  • Believe that you have little to feel grateful for
  • Look to other people for validation of your self

it’s likely that your psyche’s been hijacked, to some extent, by victim mentality. If you can honestly say that you’re happy, or at least contented, with your life then you need read no further.

If, on the other hand, you find yourself constantly envying others, or wishing ‘If only…’ then it’s probable that you’re stuck in a victim story. I know quite a bit about those, having been the archetypal victim for most of my life.

Of course, when we’re children we don’t have much say about what happens to us; most of us endure unpleasant experiences. If we’ve had adequate nurturing, we might mature sufficiently to process those experiences so that they don’t impact negatively on our adult lives. But what if, as was certainly the case for me, our emotional development is thwarted by the circumstances we are forced to endure as children?

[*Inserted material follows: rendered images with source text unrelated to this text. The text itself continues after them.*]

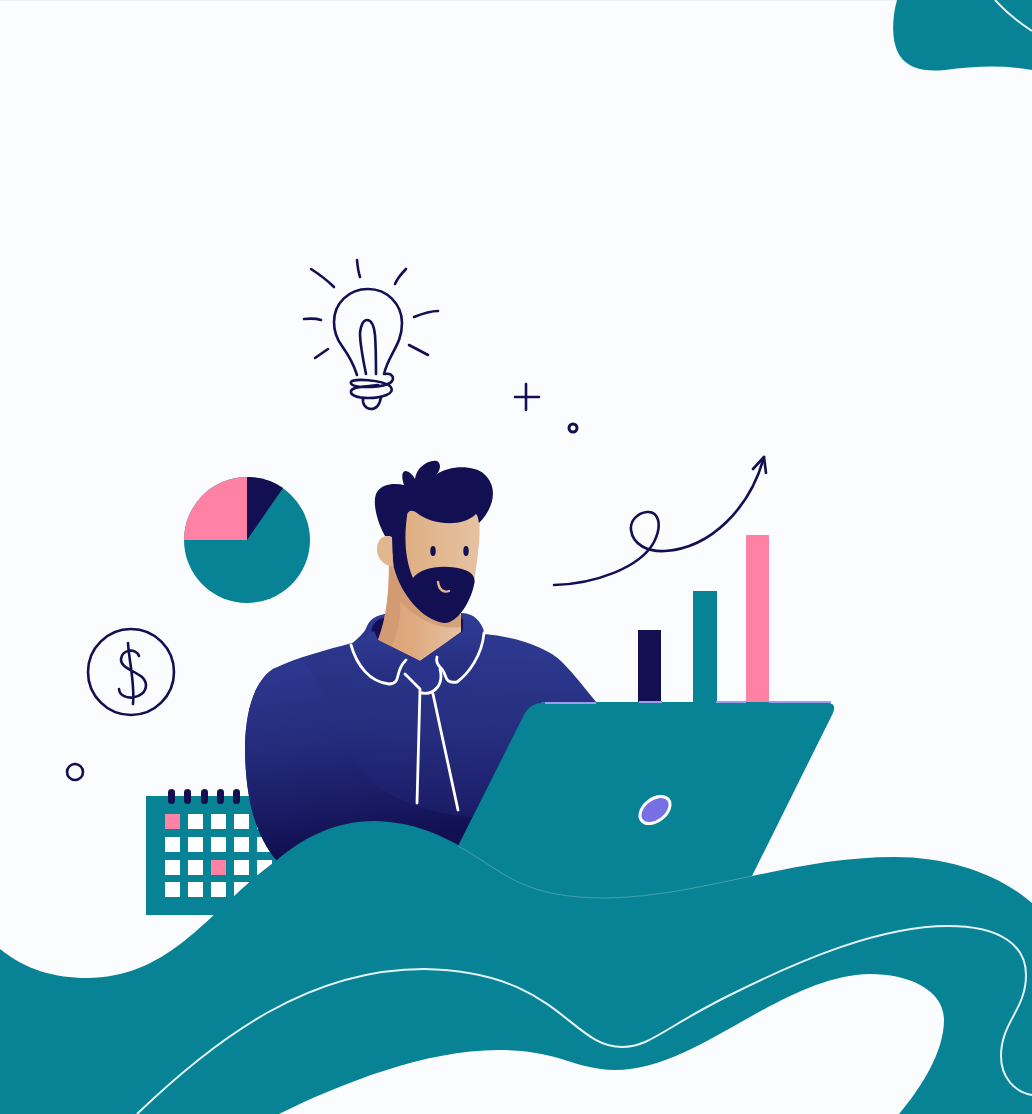
<!DOCTYPE html>
<html lang="en">
<head>
<meta charset="utf-8">
<title>Business planning illustration</title>
<style>
:root {
  --paper: #fafcfe;
  --teal: #088395;
  --navy: #120f52;
  --pink: #ff82a5;
  --violet: #7770e4;
  --lavender: #9f9cf0;
  --skin: #e2b690;
  --skin-shade: #cf9871;
  --white: #fff;
}
html, body { margin: 0; height: 100%; overflow: hidden; background: var(--paper); }
svg { display: block; width: 1032px; height: 1114px; }
.teal { fill: var(--teal); }
.navy { fill: var(--navy); }
.pink { fill: var(--pink); }
.paper { fill: var(--white); }
.ink { fill: none; stroke: var(--navy); stroke-width: 2.6; stroke-linecap: round; stroke-linejoin: round; }
.seam { fill: none; stroke: var(--white); stroke-width: 2.8; stroke-linecap: round; stroke-linejoin: round; }
.contour { fill: none; stroke: #e4f4f6; stroke-width: 2; }
</style>
</head>
<body>
<svg viewBox="0 0 1032 1114" role="img" aria-label="Bearded man working at a laptop, surrounded by business icons">
  <defs>
    <linearGradient id="shirt" gradientUnits="userSpaceOnUse" x1="400" y1="630" x2="385" y2="860">
      <stop offset="0" stop-color="#2d3990"/>
      <stop offset=".45" stop-color="#252d7d"/>
      <stop offset="1" stop-color="#15115a"/>
    </linearGradient>
    <linearGradient id="sleeve" gradientUnits="userSpaceOnUse" x1="300" y1="660" x2="325" y2="850">
      <stop offset="0" stop-color="#2c388f"/>
      <stop offset=".45" stop-color="#242b7b"/>
      <stop offset="1" stop-color="#120f52"/>
    </linearGradient>
    <linearGradient id="collar" x1="0" y1="0" x2="0" y2="1">
      <stop offset="0" stop-color="#2f3c96"/>
      <stop offset="1" stop-color="#252c7c"/>
    </linearGradient>
    <linearGradient id="face" x1="0" y1="0" x2="1" y2="0">
      <stop offset="0" stop-color="#dfae83"/>
      <stop offset="1" stop-color="#e6c2a2"/>
    </linearGradient>
    <linearGradient id="neck" x1="0" y1="0" x2="1" y2="0">
      <stop offset="0" stop-color="#d9a076"/>
      <stop offset=".4" stop-color="#dfa97e"/>
      <stop offset="1" stop-color="#e6c2a2"/>
    </linearGradient>
    <rect id="day" width="15" height="15"/>
    <g id="week">
      <use href="#day"/><use href="#day" x="23"/><use href="#day" x="46"/><use href="#day" x="69"/><use href="#day" x="92"/>
    </g>
    <rect id="ring" y="789" width="7" height="15" rx="3.5"/>
  </defs>

  <rect width="1032" height="1114" fill="var(--paper)"/>
  <path d="M0 0H1032" stroke="#e3e6e9"/>

  <g id="corner-wave">
    <path class="teal" d="M897 0C891 22 892 44 900 56C909 69 925 72 945 70C975 66 1004 65 1032 70V0Z"/>
    <path class="contour" d="M995 0C1005 11 1018 22 1032 31"/>
  </g>

  <g id="light-bulb" class="ink">
    <path d="M357 375C353 362 347 353 342 346C336 338 334 331 334 322C334 303 349 289 368 289C387 289 402 304 402 323C402 345 389 353 384 374"/>
    <path d="M366 374C363 359 360 345 360 333C361 325 363 320 367 320C372 320 374 326 375 335C376 349 376 362 376 374"/>
    <path d="M385 374C390 373 393 375 393 379C392 385 378 387 366 387C355 387 350 385 351 382C353 378 382 380 390 386C397 394 381 398 368 398C357 398 350 395 351 391C353 386 366 387 378 385"/>
    <path d="M363 398C362 404 366 409 371 409C377 409 380 403 381 397"/>
    <path d="M311 269Q325 278 334 287M357 260Q358 271 360 277M406 269Q398 277 395 284M304 319Q315 318 321 320M414 317Q429 311 438 311M315 358L328 349M409 345L428 355"/>
  </g>

  <g id="accents" class="ink">
    <path d="M526 384V410M515 397H539"/>
    <circle cx="573" cy="428" r="4" stroke-width="3"/>
    <circle cx="75" cy="772" r="8"/>
  </g>

  <g id="pie-chart">
    <circle class="teal" cx="247" cy="540" r="63"/>
    <path class="pink" d="M247 540H184A63 63 0 0 1 247 477Z"/>
    <path class="navy" d="M247 540V477A63 63 0 0 1 283 488Z"/>
  </g>

  <g id="dollar-coin" class="ink">
    <circle cx="131" cy="672" r="43"/>
    <path d="M139 656C136 648 122 649 121 659C120 671 145 671 146 685C146 700 120 702 119 689M128 643C129 661 135 683 133 704"/>
  </g>

  <g id="growth-arrow" class="ink">
    <path d="M554 585C594 584 640 568 654 542C663 524 658 511 647 512C637 513 630 521 631 530C633 545 648 552 665 551C711 548 750 508 764 457"/>
    <path d="M753 469L764 457L766 473"/>
  </g>

  <g id="bar-chart">
    <rect class="navy" x="638" y="630" width="23" height="73"/>
    <rect class="teal" x="693" y="591" width="24" height="112"/>
    <rect class="pink" x="746" y="535" width="23" height="168"/>
  </g>

  <g id="calendar">
    <rect class="teal" x="146" y="796" width="140" height="119"/>
    <g class="paper">
      <use href="#week" x="165" y="814"/>
      <use href="#week" x="165" y="837"/>
      <use href="#week" x="165" y="860"/>
      <use href="#week" x="165" y="882"/>
    </g>
    <use class="pink" href="#day" x="165" y="814"/>
    <use class="pink" href="#day" x="211" y="860"/>
    <g class="navy">
      <use href="#ring" x="168"/><use href="#ring" x="184"/><use href="#ring" x="201"/><use href="#ring" x="217"/><use href="#ring" x="233"/><use href="#ring" x="250"/>
    </g>
  </g>

  <g id="man">
    <g id="body">
      <path fill="url(#shirt)" d="M277 861C252 832 245 789 245 745C246 710 254 682 273 669C298 657 326 650 352 643L484 634C518 637 548 648 562 662C575 675 586 690 597 703L600 900H320Z"/>
      <path fill="url(#sleeve)" d="M277 861C252 832 245 789 245 745C246 710 254 682 273 669L300 659C329 692 336 718 346 745C364 789 410 812 473 817L460 890H300Z"/>
    </g>
    <g id="collar-back">
      <path fill="url(#collar)" d="M350 645C360 637 365 632 367 626C371 617 380 614 392 613H462C474 614 481 620 483 632L462 660L420 674L375 660Z"/>
      <path class="navy" d="M372 634C370 626 376 619 384 618H458C467 618 473 623 471 631L460 640L378 641Z"/>
    </g>
    <g id="neck-shape">
      <path fill="url(#neck)" d="M389 560C389 592 387 616 378 640L420 661L461 632V600L405 545Z"/>
      <path fill="var(--skin-shade)" opacity=".75" d="M389 562C389 592 387 616 378 640L391 647C398 634 401 617 400 602C419 621 440 630 461 627V615C430 620 404 598 389 562Z"/>
    </g>
    <g id="head">
      <path fill="url(#face)" d="M405 508H478C482 530 478 555 474 582L430 600L405 566Z"/>
      <path class="navy" d="M385 536C376 520 372 500 377 492C383 483 395 483 404 485C401 476 402 471 406 471C410 472 413 475 415 479C416 468 428 459 437 461C442 464 440 471 436 475C449 465 474 465 484 474C498 486 495 507 479 523C478 518 478 516 476 514C463 527 434 526 417 513C412 509 407 511 407 516C404 538 405 559 413 578C422 566 447 564 465 570C473 573 476 578 474 585C470 604 456 624 444 623C422 620 401 594 394 568L390 536Z"/>
      <path fill="var(--skin)" d="M392 537C383 533 376 541 377 551C378 560 386 567 393 566Z"/>
      <ellipse class="navy" cx="433" cy="551" rx="2.7" ry="5"/>
      <ellipse class="navy" cx="466" cy="551" rx="2.7" ry="5"/>
      <path d="M438 582C439 590 444 593 449 591" fill="none" stroke="var(--skin)" stroke-width="2.4" stroke-linecap="round"/>
    </g>
    <g id="collar-front">
      <path fill="url(#collar)" d="M351 645C360 639 369 633 374 631L378 640L420 661L404 672C396 680 398 684 389 684C371 681 357 668 351 645Z"/>
      <path fill="url(#collar)" d="M420 661L462 632C464 625 463 619 462 614C471 616 483 622 484 632C483 654 468 674 457 682C445 683 450 674 441 668Z"/>
      <path fill="#29338a" d="M404 673L406 660L420 661L437 657L441 670C440 684 434 693 424 693L418 690Z"/>
    </g>
    <g id="shirt-seams" class="seam">
      <path d="M351 645C357 666 370 682 389 684C402 684 394 671 406 660"/>
      <path d="M484 633C482 656 468 674 457 682C442 684 448 673 440 667C437 664 436 661 437 657"/>
      <path d="M405 674L420 689L417 803M440 669C444 685 434 695 422 693M433 694L458 810"/>
    </g>
  </g>

  <g id="laptop">
    <path class="teal" d="M458 846L524 715C528 707 534 703 543 703H829C835 704 835 708 833 713L752 876L700 920H480Z"/>
    <path d="M541 703H830" stroke="var(--teal)" stroke-width="2"/>
    <path d="M545 703H596M639 702H662M716 702H746M769 702H831" stroke="var(--lavender)" stroke-width="2"/>
    <ellipse cx="655" cy="810" rx="17" ry="11" transform="rotate(-38 655 810)" fill="var(--violet)" stroke="var(--white)" stroke-width="3"/>
  </g>

  <g id="front-wave">
    <path class="teal" d="M0 949C26 970 55 978 87 978C174 977 210 908 277 860C305 836 338 821 374 821C432 822 470 852 500 872C534 894 570 898 607 898C706 896 790 857 895 857C950 857 1000 875 1032 903V1114H899C921 1088 944 1052 944 1020C944 990 909 974 870 974C780 976 698 1070 615 1070C572 1069 560 1050 498 1050C426 1050 342 1083 279 1114H0Z"/>
    <path d="M458 846C473 854 487 864 500 872C534 894 570 898 607 898C658 897 704 886 752 876" fill="none" stroke="#58a5b1" stroke-width=".8"/>
    <path class="contour" d="M137 1114C218 1036 310 969 424 969C558 971 570 1047 622 1047C650 1047 665 1027 730 995C800 960 880 926 948 926C1000 926 1026 945 1026 975C1026 1010 1001 1022 1001 1056C1001 1078 1015 1092 1032 1095"/>
  </g>
</svg>
</body>
</html>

We then grow up to look like adults, but the wounded-child part of our psyche loiters in our subconscious, slyly directing our actions so that things never quite work out as we wish. Even if, on the face of it, our lives appear to be satisfactory, constantly comparing our lot unfavourably with that of others suggests that there’s room for improvement.

As Karen Casey, in Timeless Wisdom, points out: When we were young, our parents and siblings served as our teachers, but they weren’t always good ones. We may have learned habits that haunt us still… We can come to believe those teachers did their best. They passed on to us what they had been taught… [we can] discard behaviours that serve us no more and cultivate ones that do.

A good place to start is with some honest, neutral self-reflection (impartiality is essential – beating yourself up will get you nowhere). Socrates claimed that ‘The unexamined life is not worth living’: it’s safe to say that after suffering what my local Women’s Refuge deemed to be ‘dangerous’ levels of abuse during six weeks on the run with a psychopath, I needed to take a long, enquiring look at my life. I’d been desperate to be rescued during those six weeks, but ultimately I had to save myself. The story of my ordeal and recovery is too vast to fit into one blog post; it’s been an epic quest for which I’m still writing the ending.

Personal (and post-traumatic) growth has been instrumental in helping me reclaim my life. I’ve learned to recognise when I’m sliding back into victim consciousness and can now take steps to empower myself when that happens.

Caroline Myss, in Sacred Contracts, claims that we all possess a ‘Victim archetype’. It is triggered when we are in situations where we feel inferior and its role is to help us to develop self-worth. A question Myss suggests asking when your victim archetype is triggered is: ‘I am committed to my own empowerment. What choices can I make here that will serve my own empowerment?’

Another way of challenging victim mentality is put forward by life coach Martha Beck. If you find yourself asking ‘Why is this happening to me?’ an objective, inquiring approach is more constructive than a self-pitying one. Because the effects of the challenges in our lives are largely determined by how we respond to them.

In Unexpected Miracles: The Gift of Synchronicity and How to Open It, David Richo asserts that asking what you did to deserve misfortune is less effective than telling yourself ‘This is not about what I did. This is about what I am called to be’. I’m inclined to agree with him. I’m called to be all that I’m capable of being; how about you?